For decades, people who are undocumented and reside in the United States have been labeled in legal books as "illegal aliens," a term offensive and outdated for many.
President Joe Biden has publicly said he wants the term to be officially eliminated as part of a massive immigration overhaul.
California's newest senator, Alex Padilla, is championing that effort as chair of the immigration, citizenship and border safety sub-committee.
“I’ve been wondering for years and years and years why they label some of our neighbors, family, with the term 'aliens.' Nobody is from outer space," the senator said. "There are people coming from around the world to the United States for the American dream.”

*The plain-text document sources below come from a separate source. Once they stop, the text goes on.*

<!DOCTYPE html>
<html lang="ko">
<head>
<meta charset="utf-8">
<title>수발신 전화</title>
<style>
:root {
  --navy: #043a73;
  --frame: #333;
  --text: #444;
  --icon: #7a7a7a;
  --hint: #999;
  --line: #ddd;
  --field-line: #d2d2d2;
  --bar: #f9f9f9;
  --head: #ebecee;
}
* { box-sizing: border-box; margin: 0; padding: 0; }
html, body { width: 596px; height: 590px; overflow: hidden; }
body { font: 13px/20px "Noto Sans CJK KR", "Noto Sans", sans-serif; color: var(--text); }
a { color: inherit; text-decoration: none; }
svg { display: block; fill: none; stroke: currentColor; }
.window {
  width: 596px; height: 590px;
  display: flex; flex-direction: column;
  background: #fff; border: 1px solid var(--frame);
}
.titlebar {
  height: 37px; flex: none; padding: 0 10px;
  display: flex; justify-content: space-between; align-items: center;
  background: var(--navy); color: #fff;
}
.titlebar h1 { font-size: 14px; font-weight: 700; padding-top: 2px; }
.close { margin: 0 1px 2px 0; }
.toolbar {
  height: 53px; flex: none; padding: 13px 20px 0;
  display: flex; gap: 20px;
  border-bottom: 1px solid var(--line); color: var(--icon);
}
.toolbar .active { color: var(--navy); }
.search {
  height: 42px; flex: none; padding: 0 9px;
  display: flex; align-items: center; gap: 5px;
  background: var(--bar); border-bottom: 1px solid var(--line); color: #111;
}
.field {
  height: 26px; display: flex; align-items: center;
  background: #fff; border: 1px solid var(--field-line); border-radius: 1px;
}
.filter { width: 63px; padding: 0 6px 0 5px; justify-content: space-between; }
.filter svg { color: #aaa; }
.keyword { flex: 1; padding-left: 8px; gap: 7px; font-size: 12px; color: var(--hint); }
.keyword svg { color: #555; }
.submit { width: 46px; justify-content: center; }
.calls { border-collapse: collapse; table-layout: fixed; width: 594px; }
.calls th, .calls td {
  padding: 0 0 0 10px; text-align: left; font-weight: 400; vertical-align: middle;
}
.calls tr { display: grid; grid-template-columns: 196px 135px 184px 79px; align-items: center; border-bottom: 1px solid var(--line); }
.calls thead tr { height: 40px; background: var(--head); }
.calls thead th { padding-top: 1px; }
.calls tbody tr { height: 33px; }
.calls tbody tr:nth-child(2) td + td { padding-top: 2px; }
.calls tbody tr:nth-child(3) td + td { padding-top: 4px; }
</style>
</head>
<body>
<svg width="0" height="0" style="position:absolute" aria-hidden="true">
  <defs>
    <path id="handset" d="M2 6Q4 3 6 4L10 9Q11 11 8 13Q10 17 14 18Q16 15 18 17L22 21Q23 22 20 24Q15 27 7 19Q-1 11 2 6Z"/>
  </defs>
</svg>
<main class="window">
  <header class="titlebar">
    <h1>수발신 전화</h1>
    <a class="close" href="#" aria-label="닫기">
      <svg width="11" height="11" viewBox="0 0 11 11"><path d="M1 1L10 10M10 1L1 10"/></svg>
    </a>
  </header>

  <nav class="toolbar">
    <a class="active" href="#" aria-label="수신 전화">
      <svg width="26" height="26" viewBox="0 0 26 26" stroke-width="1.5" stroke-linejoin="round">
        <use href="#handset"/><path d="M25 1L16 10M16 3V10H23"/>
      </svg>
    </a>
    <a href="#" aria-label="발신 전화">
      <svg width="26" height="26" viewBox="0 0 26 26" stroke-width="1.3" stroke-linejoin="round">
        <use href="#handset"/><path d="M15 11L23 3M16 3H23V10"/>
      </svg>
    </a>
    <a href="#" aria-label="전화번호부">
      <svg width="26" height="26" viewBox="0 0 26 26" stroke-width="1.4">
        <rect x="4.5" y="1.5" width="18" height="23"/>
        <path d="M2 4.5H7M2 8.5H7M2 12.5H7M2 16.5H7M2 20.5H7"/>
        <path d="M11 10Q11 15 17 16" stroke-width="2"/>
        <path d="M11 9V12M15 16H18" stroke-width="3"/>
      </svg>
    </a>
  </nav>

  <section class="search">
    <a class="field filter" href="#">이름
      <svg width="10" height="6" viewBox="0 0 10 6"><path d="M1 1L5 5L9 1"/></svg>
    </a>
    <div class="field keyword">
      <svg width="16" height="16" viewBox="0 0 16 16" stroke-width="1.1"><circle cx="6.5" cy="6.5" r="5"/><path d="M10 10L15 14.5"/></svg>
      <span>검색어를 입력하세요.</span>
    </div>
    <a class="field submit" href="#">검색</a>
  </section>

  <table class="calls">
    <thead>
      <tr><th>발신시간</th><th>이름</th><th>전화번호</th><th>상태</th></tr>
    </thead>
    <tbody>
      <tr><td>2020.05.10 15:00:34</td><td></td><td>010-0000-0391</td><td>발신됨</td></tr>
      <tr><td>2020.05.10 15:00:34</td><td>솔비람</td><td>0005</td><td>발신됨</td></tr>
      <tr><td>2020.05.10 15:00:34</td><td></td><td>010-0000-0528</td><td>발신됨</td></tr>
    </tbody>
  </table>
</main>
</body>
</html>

Jose Gallegos, a San Jose resident and San Jose State University student has experienced this otherness even as he walks to campus to earn his political science degree.
“Growing up in a low income community, there’s always been discrimination," Gallegos said. "Being Latino of Mexican roots, a little bit darker shade, I definitely had those looks.”
He knows how hurtful terms such as "illegal alien" were to him and his community.
To aid in President Biden's efforts to remove the term from green cards and the U.S. code, the Department of Homeland Security and other agencies are said to already be using other terms like "undocumented" and "non-citizen" in memos and public statements.
“If you’re going to start shifting the paradigm, you need to start from the very top," said political science professor Andres Quintero. He also explained terms such as "illegal alien" were first introduced to make people feel inferior.
“It harkens back to framing an argument. If right from the onset you frame someone as an illegal, they’re less than, they’re less than a human," he said.
Gallegos says he'll keep walking with his head up high, knowing the looks and insults will only make him stronger as he waits for change.